Viral images show specimens of a plant with flowers in the shape of the female body. See Example( s )
Collected via Internet, July 2016
A recurring motif in South Asian mythology and folk art is known in Sri Lanka as “nari-lata” (or “nari-lata-vela,” and sometimes “ndri-lata”), usually translated as “woman vine.”
One old story about the nari-lata repeated in an 1891 volume of The Theosophist holds that its beauty is such that meditating hermits are unable to hold their concentration in its presence:
The hermits, who live on withered and wind-borne leaves, are tempted by the sight of naari-lata flowers and lose their devotion; hence if any one who lives sumptuously on milk, curdle and other nourishing food says that he has subjugated his senses, it is like saying that Maha Meru is floating on the surface of the ocean.
For all its supposed temptations, traditional folk art depictions of the dreaded (at least by monks) nari-lata tend to be sedate and unprovocative, at least to modern eyes.
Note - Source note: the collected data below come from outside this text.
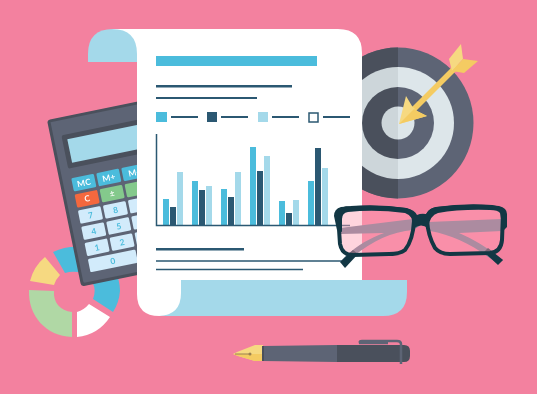
<!DOCTYPE html>
<html lang="en">
<head>
<meta charset="utf-8">
<title>Business report illustration</title>
<style>
:root {
  --pink: #f3819f; --white: #fff; --sky: #a4d9ea; --blue: #4bbcdc; --navy: #2b5872;
  --ink: #123744; --slate: #5d6475; --coal: #4a505c; --mist: #dde6ea; --mist-shade: #cdd6da;
  --yellow: #f6d981; --gold: #f4cb62; --green: #b0d8a5; --leaf: #84c98c; --orange: #f4683e;
  --key: #d2ebfb; --temple: #687a90;
}
html, body { margin: 0; overflow: hidden; }
body { width: 537px; height: 394px; background: var(--pink); }
svg { display: block; }
.pink { fill: var(--pink); } .white { fill: var(--white); } .sky { fill: var(--sky); }
.blue { fill: var(--blue); } .navy { fill: var(--navy); } .ink { fill: var(--ink); }
.slate { fill: var(--slate); } .coal { fill: var(--coal); } .mist { fill: var(--mist); }
.mist-shade { fill: var(--mist-shade); } .yellow { fill: var(--yellow); } .gold { fill: var(--gold); }
.green { fill: var(--green); } .leaf { fill: var(--leaf); } .orange { fill: var(--orange); }
.key { fill: var(--key); } .temple { fill: var(--temple); }
.rule { stroke: var(--navy); stroke-width: 2; fill: none; }
.key-label { font: 700 8.5px Lato, Inter, sans-serif; text-anchor: middle; fill: var(--white); }
.digits { fill: var(--blue); }
</style>
</head>
<body>
<svg width="537" height="394" viewBox="0 0 537 394" role="img" aria-label="Report with bar chart, calculator, target, glasses and pen">
  <defs>
    <rect id="key-cap" width="23" height="13.5" rx="1.5"/>
    <clipPath id="target-left"><rect x="320" y="40" width="78" height="166"/></clipPath>
  </defs>
  <rect class="pink" width="537" height="394"/>

  <g id="donut-chart">
    <path class="yellow" d="M30 281Q34 266 45 257L60 275Q56 279 54 285Z"/>
    <path class="blue" d="M53 252Q66 246 80 247L78 272Q71 271 65 273Z"/>
    <path class="blue" d="M86 248C105 252 120 270 120 291Q119 303 113 312L93 299Q98 286 88 277Z"/>
    <path class="white" d="M77 337Q98 335 110 317L89 304Q84 310 77 312Z"/>
    <path class="green" d="M29 290C28 316 46 336 72 337V312C60 311 53 302 54 291Z"/>
  </g>

  <g id="calculator" transform="translate(47 120) rotate(-11.6)">
    <rect class="coal" width="118" height="170" rx="3"/>
    <path class="slate" d="M3 3H115V167H5Q3 167 3 165Z"/>
    <rect class="coal" x="11" y="18" width="96" height="34" rx="2"/>
    <rect class="sky" x="16" y="23" width="86" height="24"/>
    <g class="blue">
      <use href="#key-cap" x="12" y="62"/><use href="#key-cap" x="37.5" y="62"/><use href="#key-cap" x="63" y="62"/>
    </g>
    <use class="orange" href="#key-cap" x="12" y="78.5"/>
    <g class="leaf"><use href="#key-cap" x="37.5" y="78.5"/><use href="#key-cap" x="63" y="78.5"/></g>
    <g class="key">
      <use href="#key-cap" x="12" y="95"/><use href="#key-cap" x="37.5" y="95"/><use href="#key-cap" x="63" y="95"/>
      <use href="#key-cap" x="12" y="111.5"/><use href="#key-cap" x="37.5" y="111.5"/><use href="#key-cap" x="63" y="111.5"/>
      <use href="#key-cap" x="12" y="128"/><use href="#key-cap" x="37.5" y="128"/><use href="#key-cap" x="63" y="128"/>
      <rect x="12" y="144.5" width="48.5" height="13.5" rx="1.5"/><use href="#key-cap" x="63" y="144.5"/>
    </g>
    <g class="key-label">
      <text x="23.5" y="72">MC</text><text x="49" y="72">M+</text><text x="74.5" y="72">M-</text>
      <text x="23.5" y="88">C</text><text x="49" y="88">±</text>
      <g class="digits">
        <text x="23.5" y="105">7</text><text x="49" y="105">8</text><text x="74.5" y="105">9</text>
        <text x="23.5" y="121.5">4</text><text x="49" y="121.5">5</text><text x="74.5" y="121.5">6</text>
        <text x="23.5" y="138">1</text><text x="49" y="138">2</text><text x="74.5" y="138">3</text>
        <text x="36" y="154.5">0</text>
      </g>
    </g>
  </g>

  <g id="target">
    <circle class="slate" cx="398" cy="123" r="75.5"/>
    <circle class="mist" cx="398" cy="123" r="56"/>
    <circle class="slate" cx="398" cy="123" r="36"/>
    <circle class="mist" cx="398" cy="123" r="16.5"/>
    <g clip-path="url(#target-left)">
      <circle class="coal" cx="398" cy="123" r="75.5"/>
      <circle class="mist-shade" cx="398" cy="123" r="56"/>
      <circle class="coal" cx="398" cy="123" r="36"/>
      <circle class="mist-shade" cx="398" cy="123" r="16.5"/>
    </g>
  </g>
  <g id="arrow">
    <path class="gold" d="M411 108L456 63L460 67L415 112Z"/>
    <path class="yellow" d="M399 124L406 96L412 106L417 111L427 116Z"/>
    <path class="gold" d="M399 124L414 109L417 111L427 116Z"/>
    <path class="yellow" d="M449 59L461 44L463 59L452 71Z"/>
    <path class="gold" d="M463 59L478 61L464 73L452 71Z"/>
  </g>

  <g id="report">
    <path class="sky" d="M88 62V54Q88 29 113 29H140V62Z"/>
    <path class="white" d="M112 29H338Q362 29 362 53V281H182V294Q182 316 159.500 316Q137 316 137 294V54Q137 29 112 29Z"/>
    <path class="sky" d="M181 280H407V292Q407 316 383 316H159Q181 315 181 293Z"/>
    <rect class="blue" x="156" y="56" width="161" height="10"/>
    <rect class="navy" x="156" y="85" width="136" height="2.500"/>
    <rect class="navy" x="156" y="97" width="101" height="2"/>
    <g id="legend">
      <rect class="blue" x="156" y="112" width="11" height="10"/>
      <rect class="navy" x="207" y="112" width="10" height="10"/>
      <rect class="sky" x="258" y="112" width="10" height="10"/>
      <rect class="rule" x="309" y="113" width="9" height="9" style="stroke-width:1.5"/>
      <path class="rule" d="M171 117H198M221 117H248M272 117H299M323 117H350"/>
    </g>
    <g id="bar-chart">
      <path class="blue" d="M163 199H169V225H163ZM192 181H198V225H192ZM221 189H227V225H221ZM250 147H256V225H250ZM279 201H285V225H279ZM308 181H314V225H308Z"/>
      <path class="navy" d="M170 207H176V225H170ZM199 190H205V225H199ZM228 197H234V225H228ZM257 171H263V225H257ZM286 213H292V225H286ZM315 148H321V225H315Z"/>
      <path class="sky" d="M177 172H183V225H177ZM206 186H212V225H206ZM235 172H241V225H235ZM264 156H270V225H264ZM293 200H299V225H293ZM322 168H328V225H322Z"/>
      <path class="rule" style="stroke-width:1.5" d="M156.500 134V225.500H350"/>
    </g>
    <rect class="navy" x="156" y="248" width="88" height="2.500"/>
    <path class="rule" style="stroke-width:1.700" d="M156 261H344M156 269.500H303"/>
  </g>

  <g id="glasses">
    <path class="temple" d="M340 228L413 219L424 223L413 230C389 232 366 244 346 263L341 261C354 247 368 239 384 233L341 234Z"/>
    <path class="temple" d="M428 222L502 219V231L459 233C476 240 490 250 503 260L498 264C479 249 455 235 430 231Z"/>
    <path class="ink" d="M340 262L353 250L358 254L345 268Z"/>
    <path class="ink" d="M484 252L488 248L503 260L498 265Z"/>
    <g fill="#ff9fb4" fill-opacity=".45" stroke="#123744" stroke-width="4" stroke-linejoin="round">
      <path d="M338 213Q341 208 351 208Q380 206 406 210Q414 212 414 221Q413 240 405 250Q400 254 389 254L353 255Q342 255 340 244Q339 230 338 213Z"/>
      <path d="M427 220Q427 211 436 209Q464 205 492 207Q501 208 503 213L502 240Q501 252 490 253L450 254Q440 254 435 248Q428 236 427 220Z"/>
    </g>
    <path class="ink" d="M334 216Q334 209 341 207Q376 204 406 208Q415 210 417 215Q421 213 426 214Q429 208 437 207Q470 203 499 206Q507 208 507 214V227L503 231L500 213Q498 210 490 210Q460 209 438 213Q430 215 428 228Q421 223 414 228Q414 216 405 213Q375 209 348 212Q342 213 342 219V232L337 230Z"/>
  </g>

  <g id="pen">
    <path class="yellow" d="M233 354L237 352L255 345H263V361H255L238 356Z"/>
    <path class="gold" d="M233 354H263V361H255L238 356Z"/>
    <path stroke="#9b8150" stroke-width="1" d="M235 354H249"/>
    <circle cx="250" cy="354" r="1.500" fill="#9b8150"/>
    <path class="slate" d="M262 346L337 345V362L262 361Z"/>
    <path class="coal" d="M262 346H264V361H262Z"/>
    <path class="coal" d="M337 345H404Q410 345 410 351V356Q410 362 404 362H337Z"/>
    <path d="M401 364V344Q401 341 397 341H362Q359 341 360 343H388" fill="none" stroke="#5d6475" stroke-width="2.500"/>
  </g>
</svg>
</body>
</html>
This photo from a 1906 volume cataloging the antiquities collection of the Colombo Museum of Sri Lanka shows an embroidered betel bag with the nari-lata design:
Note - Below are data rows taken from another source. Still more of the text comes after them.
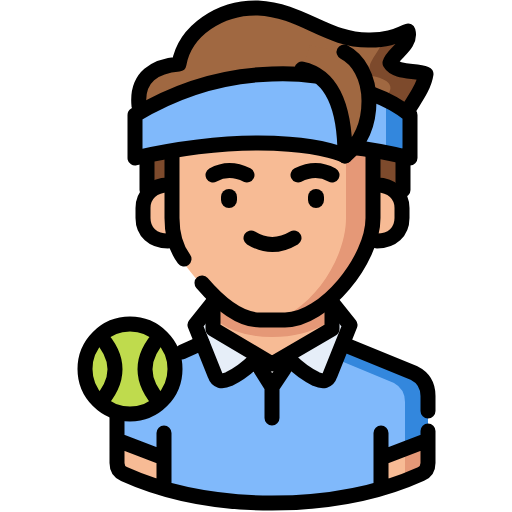
<!DOCTYPE html>
<html lang="en">
<head>
<meta charset="utf-8">
<title>Tennis player</title>
<style>
:root {
  --ink: #000;
  --skin: #f7bb95;
  --skin-shade: #e59877;
  --hair: #a06841;
  --hair-shade: #7d4a2c;
  --blue: #80b9fb;
  --blue-shade: #3387dd;
  --collar: #e6eef8;
  --ball: #bfdb4d;
  --paper: #fff;
}
html, body { margin: 0; width: 512px; height: 512px; overflow: hidden; background: var(--paper); }
svg { display: block; }
.skin { fill: var(--skin); }
.skin-shade { fill: var(--skin-shade); }
.hair { fill: var(--hair); }
.hair-shade { fill: var(--hair-shade); }
.blue { fill: var(--blue); }
.blue-shade { fill: var(--blue-shade); }
.collar { fill: var(--collar); }
.ball { fill: var(--ball); }
.ink { fill: var(--ink); }
.line { fill: none; stroke: var(--ink); stroke-width: 15; stroke-linecap: round; stroke-linejoin: round; }
</style>
</head>
<body>
<svg width="512" height="512" viewBox="0 0 512 512" role="img" aria-label="Tennis player with a headband and a ball">
  <defs>
    <clipPath id="face-clip"><path d="M172 150V218C172 240 177 252 186 266C200 284 218 306 238 315C262 324 286 324 308 315C340 298 373 252 373 218V150Q272 138 172 150Z"/></clipPath>
    <clipPath id="ball-clip"><circle cx="130" cy="369" r="45"/></clipPath>
  </defs>

  <g id="shirt">
    <path class="skin" d="M117 440L164 458V490Q140 482 122 473Q117 470 117 462Z"/>
    <path class="skin" d="M381 458L428 440V462Q428 470 422 473Q404 482 381 490Z"/>
    <path class="skin-shade" d="M405 449L428 440V462Q428 470 422 473L405 481Z"/>
    <path class="blue" d="M117 410L182 350L205 340L272 385L340 340L414 373Q428 380 428 396V440L381 458V490Q330 503 272 503Q214 503 164 490V458L117 440Z"/>
    <path class="blue-shade" d="M350 346L414 373Q428 380 428 396V440L405 449V402Q405 389 394 383L341 361Z"/>
  </g>

  <g id="neck">
    <path class="skin" d="M213 300H332V330L273 368L213 330Z"/>
    <path class="skin-shade" d="M220 306L240 317Q272 324 306 317L327 304V323Q304 337 272 337Q240 337 220 323Z"/>
  </g>

  <g id="collar">
    <path class="collar" d="M212 304L195 325L215 375Q219 384 230 379Q244 372 256 360L213 330Z"/>
    <path class="collar" d="M334 304L350 325L330 375Q326 384 315 379Q301 372 289 360L332 330Z"/>
  </g>

  <g id="ears">
    <path class="skin" d="M172 185C154 185 143 196 143 214C143 232 154 241 172 241Z"/>
    <path class="skin" d="M373 185C391 185 402 196 402 214C402 232 391 241 373 241Z"/>
  </g>

  <g id="sideburns">
    <path class="hair-shade" d="M147 155L172 150V184Q156 185 147 191Z"/>
    <path class="hair-shade" d="M373 150L403 158V192Q390 185 373 184Z"/>
  </g>

  <g id="face" clip-path="url(#face-clip)">
    <path class="skin" d="M160 130H385V330H160Z"/>
    <path class="skin-shade" d="M346 130H385V330H250Q272 321 294 311C325 290 346 250 346 218Z"/>
  </g>

  <g id="hair">
    <path class="hair" d="M139 106C136 76 156 66 179 64C185 30 221 7 258 8C303 10 327 41 370 40C392 40 399 34 408 31C412 45 392 54 390 63C396 73 414 70 426 74C424 88 413 101 407 113Q272 55 139 106Z"/>
    <path class="hair-shade" d="M372 39C392 39 400 34 408 31C412 45 392 54 390 63C396 73 414 70 426 74C424 88 413 101 407 112L378 102C397 91 394 80 372 76C364 63 378 56 383 40Z"/>
  </g>

  <g id="headband">
    <path class="blue" d="M135 115Q200 75 272 75Q345 75 410 115V158Q341 142 272 142Q203 142 135 158Z"/>
    <path class="blue-shade" d="M386 101L410 115V158L386 152Z"/>
  </g>

  <path class="hair" id="forelock" d="M302 69C334 76 345 110 345 156C358 145 369 127 369 101C369 77 358 59 344 52L310 45Z"/>

  <g id="outlines" class="line">
    <path d="M139 106C136 76 156 66 179 64C185 30 221 7 258 8C303 10 327 41 370 40C392 40 399 34 408 31C412 45 392 54 390 63C396 73 414 70 426 74C424 88 413 101 407 112"/>
    <path d="M345 156C341 152 270 128 135 158V115Q200 76 272 74Q294 73 316 76M372 94Q394 102 410 115V158Q378 150 349 147"/>
    <path d="M302 69C334 76 345 110 345 156C358 145 369 127 369 101C369 77 358 59 344 52"/>
    <path d="M172 152V218Q172 243 184 259M202 283C220 304 240 320 260 320H285C324 320 373 260 373 218V152"/>
    <path d="M147 157V190M403 158V190"/>
    <path d="M168 185C153 185 143 195 143 208V218C143 232 153 241 168 241M377 185C392 185 402 195 402 208V218C402 232 392 241 377 241"/>
    <path d="M213 301V329L272 364L332 329V301"/>
    <path d="M211 305L195 325L215 375Q218 384 229 379Q243 372 255 360L272 387L290 360Q302 372 316 379Q327 384 330 375L350 325L334 305M272 387V418"/>
    <path d="M182 352L202 343M343 344L414 373Q428 380 428 396V411"/>
    <path d="M117 416V463Q117 471 124 474Q188 503 272 503Q357 503 421 474Q428 471 428 463V431M117 440L164 458M428 440L381 458M164 433V487M381 433V487"/>
  </g>

  <g id="features">
    <path class="line" d="M213 175Q229 166 247 175M298 175Q316 166 332 175M251 238Q272 251 294 238"/>
    <rect class="ink" x="221" y="189" width="16" height="19" rx="8"/>
    <rect class="ink" x="308" y="189" width="16" height="19" rx="8"/>
  </g>

  <g id="tennis-ball">
    <circle class="ball" cx="130" cy="369" r="45"/>
    <g clip-path="url(#ball-clip)">
      <path class="line" d="M98 334Q132 369 98 405M162 334Q128 369 162 405"/>
    </g>
    <circle class="line" cx="130" cy="369" r="45"/>
  </g>
</svg>
</body>
</html>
In 2008, the Internet produced its own full-color, updated version of the nari-lata plant” — now spelled “narilatha,” and also referred to as “nareepol,” “nareephol” or “nariphon” tree — featuring improbably lifelike flowers in the shape of women’s nude bodies dangling from high branches in a region sometimes identified as the Himalayas, sometimes as Thailand:
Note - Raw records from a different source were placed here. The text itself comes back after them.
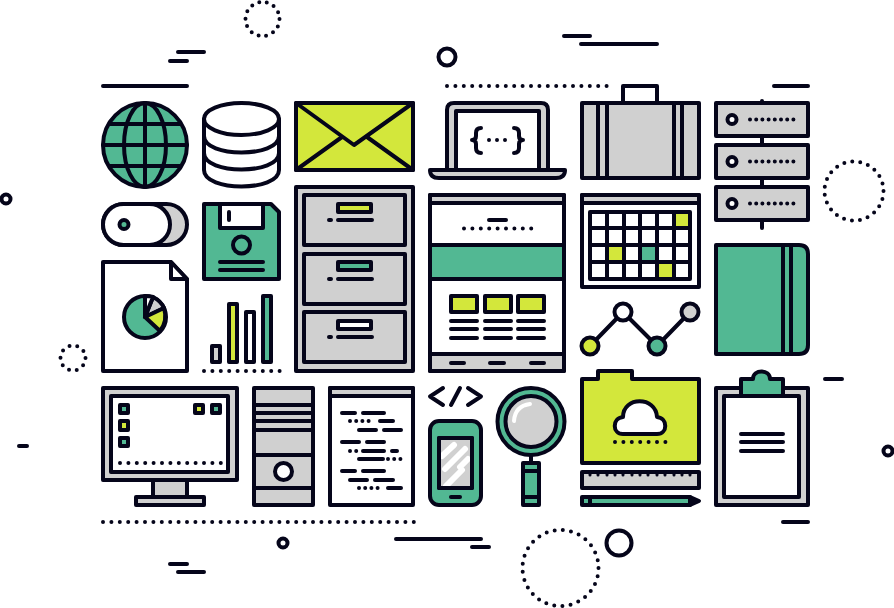
<!DOCTYPE html>
<html lang="en">
<head>
<meta charset="utf-8">
<title>Data and office icon set</title>
<style>
:root { --ink: #05051a; --teal: #52b893; --lime: #d3e73b; --grey: #d0d0d0; --paper: #fff; }
html, body { margin: 0; background: var(--paper); overflow: hidden; }
svg { display: block; width: 894px; height: 608px; }
.icons { stroke: var(--ink); stroke-width: 4; stroke-linecap: round; stroke-linejoin: round; fill: none; }
.teal { fill: var(--teal); }
.lime { fill: var(--lime); }
.grey { fill: var(--grey); }
.paper { fill: var(--paper); }
.ink { fill: var(--ink); stroke: none; }
.dots { stroke-dasharray: 0 8.4; }
.fine { stroke-dasharray: 0 6.2; }
.shine { stroke: var(--paper); }
</style>
</head>
<body>
<svg viewBox="0 0 894 608" role="img" aria-label="Line icons for data, web and office work">
<defs>
  <g id="drawer">
    <rect class="grey" x="304" y="195" width="101" height="50"/>
    <path d="M329 220h2M338 220h34"/>
  </g>
  <g id="server">
    <rect class="grey" x="716" y="103" width="92" height="33"/>
    <circle class="paper" cx="732" cy="119.500" r="4.500"/>
    <path class="fine" d="M750 119.500h47"/>
  </g>
  <g id="column">
    <rect class="lime" x="451" y="296" width="26" height="16"/>
    <path d="M451 321h26M451 329h26M451 338h26"/>
  </g>
  <clipPath id="phone-screen"><rect x="439" y="438" width="33" height="50"/></clipPath>
</defs>

<g class="icons">
  <g id="scattered-marks">
    <path d="M178 52h26M170 61h17M103 86h84M564 36h26M581 44h76M774 86h34M825 379h17M783 522h25M396 539h85M472 547h17M170 564h17M178 572h26M19 446h8"/>
    <path class="dots" d="M447 86h162M103 522h312"/>
    <circle cx="447" cy="57" r="8.500"/>
    <circle cx="6" cy="199" r="4.500"/>
    <circle cx="888" cy="451" r="4.500"/>
    <circle cx="283" cy="543" r="4.500"/>
    <circle cx="619" cy="543" r="12.500"/>
    <circle cx="262.500" cy="19" r="17" stroke-dasharray="0 7.630"/>
    <circle cx="854" cy="191" r="29.500" stroke-dasharray="0 8.060"/>
    <circle cx="73" cy="358" r="12.500" stroke-dasharray="0 7.854"/>
    <circle cx="560.500" cy="568" r="38" stroke-dasharray="0 8.234"/>
  </g>

  <g id="globe">
    <circle class="teal" cx="145" cy="145" r="42"/>
    <ellipse cx="145" cy="145" rx="21" ry="42"/>
    <path d="M145 103v84M103 145h84M110 124h70M110 166h70"/>
  </g>

  <g id="database">
    <path class="paper" d="M204 119v51c0 22 75 22 75 0v-51"/>
    <ellipse class="paper" cx="241.500" cy="119" rx="37.500" ry="16"/>
    <path d="M204 136c0 22 75 22 75 0M204 153c0 22 75 22 75 0"/>
  </g>

  <g id="envelope">
    <rect class="lime" x="296" y="103" width="117" height="67"/>
    <path d="M296 103l58 42 59-42M296 170l46-33M413 170l-46-33"/>
  </g>

  <g id="laptop">
    <path class="grey" d="M447 170v-60q0-7 7-7h87q7 0 7 7v60z"/>
    <path class="paper" d="M456 170v-59h83v59z"/>
    <path class="grey" d="M430 170h135q0 8-9 8H439q-9 0-9-8z"/>
    <path d="M481 128q-5 0-5 5v3q0 4-4 4 4 0 4 4v4q0 5 5 5M514 128q5 0 5 5v3q0 4 4 4-4 0-4 4v4q0 5-5 5"/>
    <path stroke-dasharray="0 8" d="M489 140h17"/>
  </g>

  <g id="briefcase">
    <path class="paper" d="M623 103V86h34v17"/>
    <rect class="grey" x="582" y="103" width="117" height="75"/>
    <path d="M598 103v75M607 103v75M674 103v75M682 103v75"/>
  </g>

  <g id="server-stack">
    <path d="M762 101v127"/>
    <use href="#server"/>
    <use href="#server" y="42"/>
    <use href="#server" y="84"/>
  </g>

  <g id="toggle">
    <rect class="grey" x="103" y="204" width="84" height="41" rx="20.500"/>
    <rect class="paper" x="103" y="204" width="67" height="41" rx="20.500"/>
    <circle class="teal" cx="124" cy="224.500" r="4.500"/>
  </g>

  <g id="floppy-disk">
    <path class="teal" d="M204 204h67l8 8v67h-75z"/>
    <path class="paper" d="M220 204h43v24h-43z"/>
    <path d="M229 212v8M220 262h43M220 270h43"/>
    <circle cx="241.500" cy="245" r="8.500"/>
  </g>

  <g id="report">
    <path class="paper" d="M103 262h68l16 17v92h-84z"/>
    <path class="paper" d="M171 262v17h16z"/>
    <circle class="teal" cx="145" cy="317" r="21"/>
    <path class="grey" d="M145 317l8-20q8 4 11 11z"/>
    <path class="paper" d="M145 317v-21q5 0 8 1z"/>
    <path class="lime" d="M145 317l19-9q4 13-4 23z"/>
  </g>

  <g id="bar-chart">
    <path class="dots" d="M204 371h76"/>
    <path class="grey" d="M212 346h8v16h-8z"/>
    <path class="lime" d="M229 304h8v58h-8z"/>
    <path class="paper" d="M246 312h8v50h-8z"/>
    <path class="teal" d="M263 296h8v66h-8z"/>
  </g>

  <g id="filing-cabinet">
    <rect class="grey" x="296" y="187" width="117" height="184"/>
    <use href="#drawer"/>
    <use href="#drawer" y="59"/>
    <use href="#drawer" y="117"/>
    <rect class="lime" x="338" y="204" width="33" height="8"/>
    <rect class="teal" x="338" y="262" width="33" height="8"/>
    <rect class="paper" x="338" y="321" width="33" height="8"/>
  </g>

  <g id="web-page">
    <rect class="paper" x="430" y="195" width="134" height="176"/>
    <path class="grey" d="M430 195h134v8H430z"/>
    <path class="teal" d="M430 245h134v34H430z"/>
    <path class="grey" d="M430 354h134v17H430z"/>
    <path d="M489 220h17M451 363h13M490 363h14M531 363h13"/>
    <path class="dots" d="M464 228.500h68"/>
    <use href="#column"/>
    <use href="#column" x="34"/>
    <use href="#column" x="67"/>
  </g>

  <g id="calendar">
    <rect class="paper" x="582" y="195" width="117" height="92"/>
    <path class="grey" d="M582 195h117v8H582z"/>
    <g stroke="none">
      <path class="lime" d="M674 212h16v16h-16zM607 245h17v17h-17zM657 262h17v17h-17z"/>
      <path class="teal" d="M640 245h17v17h-17z"/>
    </g>
    <path d="M590 212h100v67H590zM590 228h100M590 245h100M590 262h100M607 212v67M624 212v67M640 212v67M657 212v67M674 212v67"/>
  </g>

  <g id="line-graph">
    <path d="M590 346l33-34 34 34 33-34"/>
    <circle class="lime" cx="590" cy="346" r="8.500"/>
    <circle class="paper" cx="623" cy="312" r="8.500"/>
    <circle class="teal" cx="657" cy="346" r="8.500"/>
    <circle class="grey" cx="690" cy="312" r="8.500"/>
  </g>

  <g id="notebook">
    <path class="teal" d="M716 245h83q9 0 9 9v91q0 9-9 9h-83z"/>
    <path d="M783 245v109M791 245v109"/>
  </g>

  <g id="monitor">
    <path class="grey" d="M153 480h34v17h-34z"/>
    <path class="grey" d="M136 497h68v8h-68z"/>
    <rect class="grey" x="103" y="388" width="134" height="92"/>
    <rect class="paper" x="111" y="396" width="117" height="76"/>
    <path class="teal" d="M120 405h8v8h-8zM212 405h8v8h-8zM120 438h8v8h-8z"/>
    <path class="lime" d="M195 405h8v8h-8zM120 421h8v9h-8z"/>
    <path class="dots" d="M120 463h101"/>
  </g>

  <g id="computer-tower">
    <rect class="grey" x="254" y="388" width="59" height="117"/>
    <path d="M254 405h59M254 413h59M254 421h59M254 430h59M254 455h59M254 488h59"/>
    <circle class="paper" cx="283.500" cy="471.500" r="8.500"/>
  </g>

  <g id="source-listing">
    <rect class="paper" x="330" y="388" width="83" height="117"/>
    <path class="grey" d="M330 388h83v8h-83z"/>
    <path d="M342 413h13M363 413h21M380 421h13M359 430h17M384 430h17M342 442h17M367 442h17M363 451h21M392 451h5M359 459h24M342 471h13M363 471h21M350 480h17M375 480h18M388 488h13"/>
    <path class="fine" d="M350 421h22M350 451h7M388 459h14M359 488h22"/>
  </g>

  <g id="code-tag">
    <path d="M443 388l-13 8.500 13 8.500M460 388l-9 17M468 388l13 8.500-13 8.500"/>
  </g>

  <g id="phone">
    <rect class="teal" x="430" y="421" width="51" height="84" rx="9"/>
    <rect class="grey" x="439" y="438" width="33" height="50"/>
    <g clip-path="url(#phone-screen)">
      <path class="shine" stroke-width="6" d="M442 456l12-11M445 469l20-20M460 467l8-8M446 486l16-16"/>
    </g>
    <rect x="439" y="438" width="33" height="50"/>
    <path d="M451 497h9"/>
  </g>

  <g id="magnifier">
    <path d="M531 455v8"/>
    <rect class="teal" x="523" y="463" width="16" height="42"/>
    <path d="M523 471h16M523 497h16"/>
    <circle class="teal" cx="531" cy="421.500" r="33.500"/>
    <circle class="grey" cx="531" cy="421.500" r="25.500"/>
    <path class="shine" d="M514 421q1-15 16-17"/>
  </g>

  <g id="cloud-folder">
    <path class="lime" d="M582 379h16v-8h34v8h67v84H582z"/>
    <path class="paper" d="M623 434c-11 0-11-16 0-17 0-21 33-21 34 0 11 1 11 17 0 17z"/>
    <path class="dots" d="M615 442h52"/>
  </g>

  <g id="ruler">
    <rect class="grey" x="582" y="472" width="117" height="16"/>
    <path stroke-width="3" d="M590 472v3M598 472v3M607 472v3M615 472v3M623 472v3M632 472v3M640 472v3M648 472v3M657 472v3M665 472v3M674 472v3M682 472v3M690 472v3"/>
  </g>

  <g id="pencil">
    <path class="teal" d="M582 497h108l9 4-9 4H582z"/>
    <path d="M590 497v8M690 497v8"/>
    <path class="ink" d="M691 497l9 4-9 4z"/>
  </g>

  <g id="clipboard">
    <rect class="grey" x="716" y="388" width="92" height="117"/>
    <rect class="paper" x="724" y="396" width="75" height="101"/>
    <path class="teal" d="M741 396v-17h12c0-10 17-10 17 0h13v17z"/>
    <path d="M741 434h42M741 442h42M741 451h42"/>
  </g>
</g>
</svg>
</body>
</html>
If such a flower or fruit actually exists outside of folklore, it’s unknown to botanists. We haven’t found reference to such a plant in any handbooks or textbooks of botany. That having been said, neither are there obvious signs that the images and video have been tampered with, which leaves only one logical explanation for the existence of the one-of-a-kind photographic “evidence” above: namely, that the “narilatha flowers” shown were carefully constructed physical props designed to fool us, entertain us, or both.